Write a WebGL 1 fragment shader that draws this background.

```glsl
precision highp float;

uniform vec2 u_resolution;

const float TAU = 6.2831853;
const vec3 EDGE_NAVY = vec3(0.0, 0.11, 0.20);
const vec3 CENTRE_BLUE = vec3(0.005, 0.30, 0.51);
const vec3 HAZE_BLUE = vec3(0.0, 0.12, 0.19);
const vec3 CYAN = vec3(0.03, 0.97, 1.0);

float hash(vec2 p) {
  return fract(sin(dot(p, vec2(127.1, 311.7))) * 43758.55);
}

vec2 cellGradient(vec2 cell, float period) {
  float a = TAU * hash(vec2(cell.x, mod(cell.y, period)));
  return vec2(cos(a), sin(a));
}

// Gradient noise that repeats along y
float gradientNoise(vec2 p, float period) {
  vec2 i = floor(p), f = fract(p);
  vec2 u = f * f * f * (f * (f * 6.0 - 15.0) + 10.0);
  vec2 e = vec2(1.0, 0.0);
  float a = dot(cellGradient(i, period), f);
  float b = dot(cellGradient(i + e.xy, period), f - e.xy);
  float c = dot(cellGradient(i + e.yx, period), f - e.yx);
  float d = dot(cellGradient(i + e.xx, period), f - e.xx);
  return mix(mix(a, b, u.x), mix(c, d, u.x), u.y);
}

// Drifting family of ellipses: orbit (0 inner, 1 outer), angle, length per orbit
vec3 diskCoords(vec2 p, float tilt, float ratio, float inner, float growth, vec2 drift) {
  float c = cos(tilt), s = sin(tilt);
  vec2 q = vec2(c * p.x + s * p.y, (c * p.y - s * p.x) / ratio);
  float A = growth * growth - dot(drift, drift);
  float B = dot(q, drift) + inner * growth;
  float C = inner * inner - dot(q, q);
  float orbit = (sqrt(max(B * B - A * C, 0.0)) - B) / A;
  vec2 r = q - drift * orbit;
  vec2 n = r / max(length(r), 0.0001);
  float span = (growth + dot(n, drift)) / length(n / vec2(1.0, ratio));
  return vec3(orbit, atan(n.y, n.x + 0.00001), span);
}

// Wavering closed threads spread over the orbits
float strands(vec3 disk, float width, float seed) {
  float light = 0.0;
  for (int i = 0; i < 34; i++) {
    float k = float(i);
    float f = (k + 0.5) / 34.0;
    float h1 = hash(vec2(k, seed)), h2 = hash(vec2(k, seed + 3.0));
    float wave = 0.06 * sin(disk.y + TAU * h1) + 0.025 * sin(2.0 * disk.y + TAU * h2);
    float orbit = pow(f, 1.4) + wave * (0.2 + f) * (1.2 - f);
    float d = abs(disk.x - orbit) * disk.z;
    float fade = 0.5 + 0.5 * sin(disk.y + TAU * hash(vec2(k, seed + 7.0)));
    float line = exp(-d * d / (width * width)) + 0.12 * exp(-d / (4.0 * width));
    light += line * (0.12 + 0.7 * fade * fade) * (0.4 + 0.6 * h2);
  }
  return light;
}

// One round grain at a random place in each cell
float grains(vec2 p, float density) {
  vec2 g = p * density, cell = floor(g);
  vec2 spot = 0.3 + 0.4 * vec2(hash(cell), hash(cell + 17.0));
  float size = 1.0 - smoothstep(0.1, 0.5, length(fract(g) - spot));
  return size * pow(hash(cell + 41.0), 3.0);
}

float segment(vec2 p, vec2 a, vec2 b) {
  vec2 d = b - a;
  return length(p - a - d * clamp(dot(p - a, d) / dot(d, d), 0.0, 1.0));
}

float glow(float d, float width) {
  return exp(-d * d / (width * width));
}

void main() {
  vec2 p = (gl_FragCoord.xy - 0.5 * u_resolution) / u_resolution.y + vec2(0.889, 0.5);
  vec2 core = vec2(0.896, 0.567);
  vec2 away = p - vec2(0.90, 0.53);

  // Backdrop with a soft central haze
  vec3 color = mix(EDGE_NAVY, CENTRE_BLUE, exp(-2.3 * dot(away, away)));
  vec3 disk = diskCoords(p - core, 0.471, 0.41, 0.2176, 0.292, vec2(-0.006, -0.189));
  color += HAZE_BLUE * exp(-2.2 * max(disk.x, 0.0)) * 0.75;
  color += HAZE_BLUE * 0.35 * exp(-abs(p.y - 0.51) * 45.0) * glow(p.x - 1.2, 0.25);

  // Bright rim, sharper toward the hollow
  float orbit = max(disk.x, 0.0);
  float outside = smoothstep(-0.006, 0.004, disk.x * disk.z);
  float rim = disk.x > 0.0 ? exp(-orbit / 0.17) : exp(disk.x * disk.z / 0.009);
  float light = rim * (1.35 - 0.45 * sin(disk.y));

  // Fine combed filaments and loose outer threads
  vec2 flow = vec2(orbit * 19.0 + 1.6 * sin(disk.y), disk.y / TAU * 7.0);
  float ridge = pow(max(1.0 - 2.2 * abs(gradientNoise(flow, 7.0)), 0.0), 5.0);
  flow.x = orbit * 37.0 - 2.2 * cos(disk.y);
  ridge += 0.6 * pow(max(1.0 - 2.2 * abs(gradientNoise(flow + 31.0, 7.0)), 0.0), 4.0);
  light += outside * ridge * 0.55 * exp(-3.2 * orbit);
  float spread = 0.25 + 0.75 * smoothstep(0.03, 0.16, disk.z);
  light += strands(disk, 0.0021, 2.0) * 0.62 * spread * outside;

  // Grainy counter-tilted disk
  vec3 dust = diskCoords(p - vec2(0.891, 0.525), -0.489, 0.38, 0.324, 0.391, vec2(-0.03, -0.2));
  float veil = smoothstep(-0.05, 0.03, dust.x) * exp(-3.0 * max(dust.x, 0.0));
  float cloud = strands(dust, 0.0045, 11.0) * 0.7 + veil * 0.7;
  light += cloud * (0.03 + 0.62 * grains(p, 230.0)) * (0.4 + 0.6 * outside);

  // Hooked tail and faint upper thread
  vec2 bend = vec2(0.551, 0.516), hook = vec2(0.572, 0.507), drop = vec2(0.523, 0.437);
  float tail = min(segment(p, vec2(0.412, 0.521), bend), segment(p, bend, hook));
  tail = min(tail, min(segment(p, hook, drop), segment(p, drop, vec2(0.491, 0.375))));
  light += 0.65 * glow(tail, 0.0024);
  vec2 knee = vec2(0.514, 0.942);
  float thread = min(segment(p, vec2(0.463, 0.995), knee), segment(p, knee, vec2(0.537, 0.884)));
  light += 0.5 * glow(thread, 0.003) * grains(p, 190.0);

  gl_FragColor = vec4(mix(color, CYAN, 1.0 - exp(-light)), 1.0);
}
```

- [Work request]
Each entry in the listing is to be output exactly as given.

- [Solution to the exercise]
Write a WebGL 1 fragment shader that draws this background.

```glsl
precision highp float;

uniform vec2 u_resolution;

const float TAU = 6.2831853;
const vec3 EDGE_NAVY = vec3(0.0, 0.11, 0.20);
const vec3 CENTRE_BLUE = vec3(0.005, 0.30, 0.51);
const vec3 HAZE_BLUE = vec3(0.0, 0.12, 0.19);
const vec3 CYAN = vec3(0.03, 0.97, 1.0);

float hash(vec2 p) {
  return fract(sin(dot(p, vec2(127.1, 311.7))) * 43758.55);
}

vec2 cellGradient(vec2 cell, float period) {
  float a = TAU * hash(vec2(cell.x, mod(cell.y, period)));
  return vec2(cos(a), sin(a));
}

// Gradient noise that repeats along y
float gradientNoise(vec2 p, float period) {
  vec2 i = floor(p), f = fract(p);
  vec2 u = f * f * f * (f * (f * 6.0 - 15.0) + 10.0);
  vec2 e = vec2(1.0, 0.0);
  float a = dot(cellGradient(i, period), f);
  float b = dot(cellGradient(i + e.xy, period), f - e.xy);
  float c = dot(cellGradient(i + e.yx, period), f - e.yx);
  float d = dot(cellGradient(i + e.xx, period), f - e.xx);
  return mix(mix(a, b, u.x), mix(c, d, u.x), u.y);
}

// Drifting family of ellipses: orbit (0 inner, 1 outer), angle, length per orbit
vec3 diskCoords(vec2 p, float tilt, float ratio, float inner, float growth, vec2 drift) {
  float c = cos(tilt), s = sin(tilt);
  vec2 q = vec2(c * p.x + s * p.y, (c * p.y - s * p.x) / ratio);
  float A = growth * growth - dot(drift, drift);
  float B = dot(q, drift) + inner * growth;
  float C = inner * inner - dot(q, q);
  float orbit = (sqrt(max(B * B - A * C, 0.0)) - B) / A;
  vec2 r = q - drift * orbit;
  vec2 n = r / max(length(r), 0.0001);
  float span = (growth + dot(n, drift)) / length(n / vec2(1.0, ratio));
  return vec3(orbit, atan(n.y, n.x + 0.00001), span);
}

// Wavering closed threads spread over the orbits
float strands(vec3 disk, float width, float seed) {
  float light = 0.0;
  for (int i = 0; i < 34; i++) {
    float k = float(i);
    float f = (k + 0.5) / 34.0;
    float h1 = hash(vec2(k, seed)), h2 = hash(vec2(k, seed + 3.0));
    float wave = 0.06 * sin(disk.y + TAU * h1) + 0.025 * sin(2.0 * disk.y + TAU * h2);
    float orbit = pow(f, 1.4) + wave * (0.2 + f) * (1.2 - f);
    float d = abs(disk.x - orbit) * disk.z;
    float fade = 0.5 + 0.5 * sin(disk.y + TAU * hash(vec2(k, seed + 7.0)));
    float line = exp(-d * d / (width * width)) + 0.12 * exp(-d / (4.0 * width));
    light += line * (0.12 + 0.7 * fade * fade) * (0.4 + 0.6 * h2);
  }
  return light;
}

// One round grain at a random place in each cell
float grains(vec2 p, float density) {
  vec2 g = p * density, cell = floor(g);
  vec2 spot = 0.3 + 0.4 * vec2(hash(cell), hash(cell + 17.0));
  float size = 1.0 - smoothstep(0.1, 0.5, length(fract(g) - spot));
  return size * pow(hash(cell + 41.0), 3.0);
}

float segment(vec2 p, vec2 a, vec2 b) {
  vec2 d = b - a;
  return length(p - a - d * clamp(dot(p - a, d) / dot(d, d), 0.0, 1.0));
}

float glow(float d, float width) {
  return exp(-d * d / (width * width));
}

void main() {
  vec2 p = (gl_FragCoord.xy - 0.5 * u_resolution) / u_resolution.y + vec2(0.889, 0.5);
  vec2 core = vec2(0.896, 0.567);
  vec2 away = p - vec2(0.90, 0.53);

  // Backdrop with a soft central haze
  vec3 color = mix(EDGE_NAVY, CENTRE_BLUE, exp(-2.3 * dot(away, away)));
  vec3 disk = diskCoords(p - core, 0.471, 0.41, 0.2176, 0.292, vec2(-0.006, -0.189));
  color += HAZE_BLUE * exp(-2.2 * max(disk.x, 0.0)) * 0.75;
  color += HAZE_BLUE * 0.35 * exp(-abs(p.y - 0.51) * 45.0) * glow(p.x - 1.2, 0.25);

  // Bright rim, sharper toward the hollow
  float orbit = max(disk.x, 0.0);
  float outside = smoothstep(-0.006, 0.004, disk.x * disk.z);
  float rim = disk.x > 0.0 ? exp(-orbit / 0.17) : exp(disk.x * disk.z / 0.009);
  float light = rim * (1.35 - 0.45 * sin(disk.y));

  // Fine combed filaments and loose outer threads
  vec2 flow = vec2(orbit * 19.0 + 1.6 * sin(disk.y), disk.y / TAU * 7.0);
  float ridge = pow(max(1.0 - 2.2 * abs(gradientNoise(flow, 7.0)), 0.0), 5.0);
  flow.x = orbit * 37.0 - 2.2 * cos(disk.y);
  ridge += 0.6 * pow(max(1.0 - 2.2 * abs(gradientNoise(flow + 31.0, 7.0)), 0.0), 4.0);
  light += outside * ridge * 0.55 * exp(-3.2 * orbit);
  float spread = 0.25 + 0.75 * smoothstep(0.03, 0.16, disk.z);
  light += strands(disk, 0.0021, 2.0) * 0.62 * spread * outside;

  // Grainy counter-tilted disk
  vec3 dust = diskCoords(p - vec2(0.891, 0.525), -0.489, 0.38, 0.324, 0.391, vec2(-0.03, -0.2));
  float veil = smoothstep(-0.05, 0.03, dust.x) * exp(-3.0 * max(dust.x, 0.0));
  float cloud = strands(dust, 0.0045, 11.0) * 0.7 + veil * 0.7;
  light += cloud * (0.03 + 0.62 * grains(p, 230.0)) * (0.4 + 0.6 * outside);

  // Hooked tail and faint upper thread
  vec2 bend = vec2(0.551, 0.516), hook = vec2(0.572, 0.507), drop = vec2(0.523, 0.437);
  float tail = min(segment(p, vec2(0.412, 0.521), bend), segment(p, bend, hook));
  tail = min(tail, min(segment(p, hook, drop), segment(p, drop, vec2(0.491, 0.375))));
  light += 0.65 * glow(tail, 0.0024);
  vec2 knee = vec2(0.514, 0.942);
  float thread = min(segment(p, vec2(0.463, 0.995), knee), segment(p, knee, vec2(0.537, 0.884)));
  light += 0.5 * glow(thread, 0.003) * grains(p, 190.0);

  gl_FragColor = vec4(mix(color, CYAN, 1.0 - exp(-light)), 1.0);
}
```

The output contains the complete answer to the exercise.